2014 Review from the Buffalo News
As a result of another amazing year of the Nutcracker production, the Buffalo News delivered a rave review of the performance which can be viewed below.
I first saw "The Nutcracker" performed live more than 30 years ago, and my hazy recollection of that elementary school auditorium performance could be summarized in two words - creepy mice.
Suffice it to say, a lot has changed in three decades, chiefly my appreciation for one of the greatest holiday tales of all time.
The American Academy of Ballet brings its version of "The Nutcracker" to the University at Buffalo Center for the Arts this weekend, and those who bypassed holiday shopping for a few hours were treated to a magical afternoon of dance.
By now, you know the story: a Christmas Eve long ago, a family celebrating the trimming of the tree, and then young Clara (Emily Fretz) is given a nutcracker and drifts off to sleep before taking the audience on a magical adventure in her imagination.
There is so much to love about "The Nutcracker," and about this version in particular. Award-winning dancer Misa Kuranaga is absolutely breathtaking as the Sugar Plum Fairy. For every little girl in the audience with a burning desire to one day become a ballerina, Kuranaga fans the flames with a performance that is absolutely mesmerizing.
Joining her to headline the talented cast is New York City Ballet Principal Dancer Daniel Ulbricht (the Mouse King and Cavalier). Together, the two close out the show with a series of dances, both together and solo, that on Saturday drew a thunderous applause from the full house. The power and precision with which they both dance is matched only by the grace with which they effortlessly glide across the stage - the crowd hanging on their every pirouette.
But lets not rush things; the beauty of this story begins back in the living room of the Stahlbaum family.
Director Maris Battaglia has her hands full.
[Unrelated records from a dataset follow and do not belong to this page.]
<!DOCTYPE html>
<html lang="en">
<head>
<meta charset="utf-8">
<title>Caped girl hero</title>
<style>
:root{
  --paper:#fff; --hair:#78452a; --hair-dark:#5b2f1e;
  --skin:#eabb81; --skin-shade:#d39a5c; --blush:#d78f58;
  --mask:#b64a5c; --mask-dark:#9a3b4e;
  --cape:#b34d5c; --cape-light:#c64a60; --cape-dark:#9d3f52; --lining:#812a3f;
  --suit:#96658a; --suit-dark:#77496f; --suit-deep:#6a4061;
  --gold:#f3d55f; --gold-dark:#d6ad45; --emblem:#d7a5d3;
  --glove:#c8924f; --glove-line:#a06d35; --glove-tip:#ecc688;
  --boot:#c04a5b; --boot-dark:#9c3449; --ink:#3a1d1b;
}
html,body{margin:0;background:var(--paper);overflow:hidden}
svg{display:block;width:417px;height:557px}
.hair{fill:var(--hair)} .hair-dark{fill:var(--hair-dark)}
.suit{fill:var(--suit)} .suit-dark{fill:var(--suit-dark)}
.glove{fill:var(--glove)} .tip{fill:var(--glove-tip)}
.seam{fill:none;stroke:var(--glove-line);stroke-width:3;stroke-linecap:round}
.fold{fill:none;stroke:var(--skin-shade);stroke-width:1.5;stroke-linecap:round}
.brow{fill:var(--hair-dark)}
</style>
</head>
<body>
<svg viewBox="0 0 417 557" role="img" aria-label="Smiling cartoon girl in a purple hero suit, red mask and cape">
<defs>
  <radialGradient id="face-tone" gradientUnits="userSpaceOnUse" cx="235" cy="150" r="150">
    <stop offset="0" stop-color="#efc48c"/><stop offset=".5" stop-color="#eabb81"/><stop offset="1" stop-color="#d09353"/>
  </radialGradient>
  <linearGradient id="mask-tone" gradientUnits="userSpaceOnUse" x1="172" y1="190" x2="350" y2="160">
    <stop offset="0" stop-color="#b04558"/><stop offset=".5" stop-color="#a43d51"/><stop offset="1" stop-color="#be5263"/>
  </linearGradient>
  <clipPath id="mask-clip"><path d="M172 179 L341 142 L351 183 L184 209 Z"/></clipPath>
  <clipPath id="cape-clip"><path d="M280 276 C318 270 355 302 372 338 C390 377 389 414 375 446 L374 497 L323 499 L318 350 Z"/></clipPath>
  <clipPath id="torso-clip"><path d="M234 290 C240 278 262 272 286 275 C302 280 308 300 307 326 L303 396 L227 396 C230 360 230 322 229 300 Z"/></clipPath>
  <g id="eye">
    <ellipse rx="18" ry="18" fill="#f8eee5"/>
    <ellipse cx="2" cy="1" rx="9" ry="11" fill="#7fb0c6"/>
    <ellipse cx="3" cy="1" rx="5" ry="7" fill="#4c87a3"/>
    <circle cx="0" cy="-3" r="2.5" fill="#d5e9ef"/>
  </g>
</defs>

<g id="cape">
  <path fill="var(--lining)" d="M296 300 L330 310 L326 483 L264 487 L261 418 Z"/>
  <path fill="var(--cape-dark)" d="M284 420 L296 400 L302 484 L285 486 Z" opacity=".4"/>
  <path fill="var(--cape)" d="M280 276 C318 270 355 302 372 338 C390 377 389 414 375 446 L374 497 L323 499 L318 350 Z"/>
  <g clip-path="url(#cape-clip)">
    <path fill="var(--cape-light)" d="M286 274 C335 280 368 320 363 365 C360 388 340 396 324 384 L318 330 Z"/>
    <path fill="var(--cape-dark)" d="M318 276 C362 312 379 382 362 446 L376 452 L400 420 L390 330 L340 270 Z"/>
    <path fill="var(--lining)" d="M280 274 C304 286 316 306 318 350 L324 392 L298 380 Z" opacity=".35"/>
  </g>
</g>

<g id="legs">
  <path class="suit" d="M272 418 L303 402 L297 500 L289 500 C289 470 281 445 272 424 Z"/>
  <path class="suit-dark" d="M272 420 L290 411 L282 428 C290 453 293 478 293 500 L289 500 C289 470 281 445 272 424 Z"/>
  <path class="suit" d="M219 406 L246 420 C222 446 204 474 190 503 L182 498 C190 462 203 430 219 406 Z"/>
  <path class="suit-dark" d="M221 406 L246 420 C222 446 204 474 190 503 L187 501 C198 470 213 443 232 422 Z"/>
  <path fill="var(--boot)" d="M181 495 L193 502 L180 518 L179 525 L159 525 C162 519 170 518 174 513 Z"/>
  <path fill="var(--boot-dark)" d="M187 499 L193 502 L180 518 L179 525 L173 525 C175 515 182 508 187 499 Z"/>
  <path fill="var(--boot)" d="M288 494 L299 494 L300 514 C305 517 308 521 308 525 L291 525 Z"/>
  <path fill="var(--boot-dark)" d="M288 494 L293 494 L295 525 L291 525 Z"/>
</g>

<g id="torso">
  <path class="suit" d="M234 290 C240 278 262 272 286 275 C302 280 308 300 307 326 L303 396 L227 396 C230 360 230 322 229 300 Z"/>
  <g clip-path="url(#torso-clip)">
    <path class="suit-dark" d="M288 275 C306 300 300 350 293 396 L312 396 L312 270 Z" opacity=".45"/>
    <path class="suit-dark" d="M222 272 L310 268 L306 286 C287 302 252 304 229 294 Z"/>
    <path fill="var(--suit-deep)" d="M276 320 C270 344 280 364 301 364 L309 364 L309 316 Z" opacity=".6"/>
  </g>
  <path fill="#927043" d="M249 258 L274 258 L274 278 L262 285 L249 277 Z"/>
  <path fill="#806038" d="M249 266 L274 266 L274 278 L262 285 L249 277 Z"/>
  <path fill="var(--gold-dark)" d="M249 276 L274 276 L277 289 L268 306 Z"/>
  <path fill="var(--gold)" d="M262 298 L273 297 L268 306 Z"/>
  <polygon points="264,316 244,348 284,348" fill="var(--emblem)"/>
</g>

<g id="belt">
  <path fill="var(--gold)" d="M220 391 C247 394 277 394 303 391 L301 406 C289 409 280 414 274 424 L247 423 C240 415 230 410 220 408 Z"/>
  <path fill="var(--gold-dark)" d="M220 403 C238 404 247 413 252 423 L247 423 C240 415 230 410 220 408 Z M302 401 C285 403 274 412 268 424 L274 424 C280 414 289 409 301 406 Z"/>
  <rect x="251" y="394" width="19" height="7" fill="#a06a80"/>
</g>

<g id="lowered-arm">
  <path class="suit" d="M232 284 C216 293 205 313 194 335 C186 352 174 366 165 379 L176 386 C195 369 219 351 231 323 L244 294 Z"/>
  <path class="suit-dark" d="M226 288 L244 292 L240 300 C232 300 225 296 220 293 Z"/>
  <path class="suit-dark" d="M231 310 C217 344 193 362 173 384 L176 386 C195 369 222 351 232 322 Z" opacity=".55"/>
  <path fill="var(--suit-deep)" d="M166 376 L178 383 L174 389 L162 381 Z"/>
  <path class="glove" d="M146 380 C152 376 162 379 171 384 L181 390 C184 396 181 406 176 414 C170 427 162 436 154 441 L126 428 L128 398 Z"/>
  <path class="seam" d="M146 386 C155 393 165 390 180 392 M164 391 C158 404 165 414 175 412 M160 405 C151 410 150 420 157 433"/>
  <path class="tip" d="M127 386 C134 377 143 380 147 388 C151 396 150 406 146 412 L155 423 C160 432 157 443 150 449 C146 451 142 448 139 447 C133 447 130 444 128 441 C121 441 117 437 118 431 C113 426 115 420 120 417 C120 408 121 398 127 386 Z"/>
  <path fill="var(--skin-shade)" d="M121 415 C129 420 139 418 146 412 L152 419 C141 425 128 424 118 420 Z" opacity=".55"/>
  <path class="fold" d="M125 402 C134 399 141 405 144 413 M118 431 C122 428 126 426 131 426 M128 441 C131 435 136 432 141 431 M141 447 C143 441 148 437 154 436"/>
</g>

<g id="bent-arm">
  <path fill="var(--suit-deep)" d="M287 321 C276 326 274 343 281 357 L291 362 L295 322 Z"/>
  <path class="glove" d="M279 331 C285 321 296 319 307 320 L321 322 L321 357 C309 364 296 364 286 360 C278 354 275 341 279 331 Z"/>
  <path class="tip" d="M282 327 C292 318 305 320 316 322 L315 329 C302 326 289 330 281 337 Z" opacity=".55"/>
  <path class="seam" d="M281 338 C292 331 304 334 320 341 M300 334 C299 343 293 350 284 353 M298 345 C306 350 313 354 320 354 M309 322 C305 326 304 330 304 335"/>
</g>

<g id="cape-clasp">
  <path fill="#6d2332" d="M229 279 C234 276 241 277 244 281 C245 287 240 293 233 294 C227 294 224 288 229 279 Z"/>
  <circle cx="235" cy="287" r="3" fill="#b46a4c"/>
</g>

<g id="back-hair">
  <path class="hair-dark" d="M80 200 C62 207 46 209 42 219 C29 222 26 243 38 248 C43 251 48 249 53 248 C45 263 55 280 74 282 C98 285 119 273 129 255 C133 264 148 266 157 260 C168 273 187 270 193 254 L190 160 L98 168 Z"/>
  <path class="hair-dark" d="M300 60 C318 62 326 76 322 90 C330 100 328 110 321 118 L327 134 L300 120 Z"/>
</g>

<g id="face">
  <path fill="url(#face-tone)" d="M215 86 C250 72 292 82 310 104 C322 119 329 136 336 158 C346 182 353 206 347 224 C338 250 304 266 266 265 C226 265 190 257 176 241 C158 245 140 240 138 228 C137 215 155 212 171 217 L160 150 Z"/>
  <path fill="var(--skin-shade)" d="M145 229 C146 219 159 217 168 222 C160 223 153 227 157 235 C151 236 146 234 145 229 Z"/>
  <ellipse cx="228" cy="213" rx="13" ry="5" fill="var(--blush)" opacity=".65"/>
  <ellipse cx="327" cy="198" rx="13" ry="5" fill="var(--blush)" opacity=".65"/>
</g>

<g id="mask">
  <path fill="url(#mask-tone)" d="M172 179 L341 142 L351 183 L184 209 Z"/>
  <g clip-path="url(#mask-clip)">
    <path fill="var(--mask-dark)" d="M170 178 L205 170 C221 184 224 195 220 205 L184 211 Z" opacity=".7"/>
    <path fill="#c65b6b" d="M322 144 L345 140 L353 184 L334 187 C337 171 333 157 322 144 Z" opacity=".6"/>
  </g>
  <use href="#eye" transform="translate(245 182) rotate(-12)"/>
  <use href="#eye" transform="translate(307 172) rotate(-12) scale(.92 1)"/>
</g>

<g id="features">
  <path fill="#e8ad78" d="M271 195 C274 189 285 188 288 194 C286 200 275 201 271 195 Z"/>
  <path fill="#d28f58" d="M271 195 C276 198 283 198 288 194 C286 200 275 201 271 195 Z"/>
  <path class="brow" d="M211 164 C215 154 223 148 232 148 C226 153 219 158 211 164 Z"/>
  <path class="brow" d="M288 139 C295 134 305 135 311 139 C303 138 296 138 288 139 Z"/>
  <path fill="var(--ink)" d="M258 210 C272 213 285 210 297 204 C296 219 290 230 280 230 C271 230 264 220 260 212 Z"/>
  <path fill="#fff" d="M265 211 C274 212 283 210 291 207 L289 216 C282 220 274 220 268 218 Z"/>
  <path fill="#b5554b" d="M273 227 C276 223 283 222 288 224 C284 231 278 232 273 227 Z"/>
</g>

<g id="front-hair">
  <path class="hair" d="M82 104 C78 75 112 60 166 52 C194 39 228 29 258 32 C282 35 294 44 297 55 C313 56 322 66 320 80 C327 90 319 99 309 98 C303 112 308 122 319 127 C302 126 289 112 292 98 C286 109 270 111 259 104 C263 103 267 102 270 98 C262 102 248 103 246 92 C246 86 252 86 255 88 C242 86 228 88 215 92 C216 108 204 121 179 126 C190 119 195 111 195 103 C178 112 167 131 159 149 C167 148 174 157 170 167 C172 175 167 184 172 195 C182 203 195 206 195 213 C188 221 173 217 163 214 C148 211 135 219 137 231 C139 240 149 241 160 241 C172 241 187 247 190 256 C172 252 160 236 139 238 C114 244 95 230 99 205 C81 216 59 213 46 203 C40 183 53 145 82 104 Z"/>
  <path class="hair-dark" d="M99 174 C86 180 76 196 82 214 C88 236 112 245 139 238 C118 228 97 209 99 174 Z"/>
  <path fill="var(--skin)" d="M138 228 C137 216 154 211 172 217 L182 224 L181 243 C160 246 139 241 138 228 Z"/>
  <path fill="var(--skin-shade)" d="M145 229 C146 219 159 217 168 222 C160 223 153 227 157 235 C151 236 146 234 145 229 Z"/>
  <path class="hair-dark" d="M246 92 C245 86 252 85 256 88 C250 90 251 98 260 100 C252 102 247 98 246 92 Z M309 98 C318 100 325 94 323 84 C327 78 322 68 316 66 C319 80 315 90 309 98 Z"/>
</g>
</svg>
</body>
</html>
She is charged with bringing together dancers from a half-dozen local studios, blending them with the immensely talented students of the American Academy of Ballet, and dropping in the star power of Kuranaga and Ulbricht. It could be a recipe for chaos or one for brilliance onstage, and under Battaglia's tutelage, the latter is the case.
Act 1 is made unforgettable thanks, in part, to the famed snowflake dance. There is something amazing about two-dozen dancers in white, snow drifting down from the rafters, dancing to hauntingly powerful, timeless music. Kudos as well to Philip Wackerfuss, who offers a nice turn as the sinisterly spooky Herr Drosselmeyer.
But Act 2 is where this production really finds its legs and soars. Opening to heavenly angels, the audience is treated to perhaps the best example of the three strengths of this performance - a beautifully intricate set, gorgeous costumes and, of course, a talented troupe of dancers.
As the slumbering Clara takes us on a world tour, with stops in Holland, China, Spain and France, each dancer seems determined to outshine those who came before, an increasingly difficult task given the talent on stage.
The scene that takes the cake - or better yet, the candy cane - is a visit to Santa's workshop at the North Pole. You'll love watching the smiles on their faces and the spring in their steps as these young and dancers let loose with a high-energy, whimsical performance, set to a jazz-infused version of "Santa Claus is Coming to Town."
Living in an age of 24-hour technology and nonstop communication, in a world where the average person speaks between 7,000 and 20,000 words per day, you might be hesitant to take your little ones to a show in which actions - not words - tell the story. Don't be.
"The Nutcracker" will leave them in awe from the opening scene until Clara awakens from her magical journey through dreamland.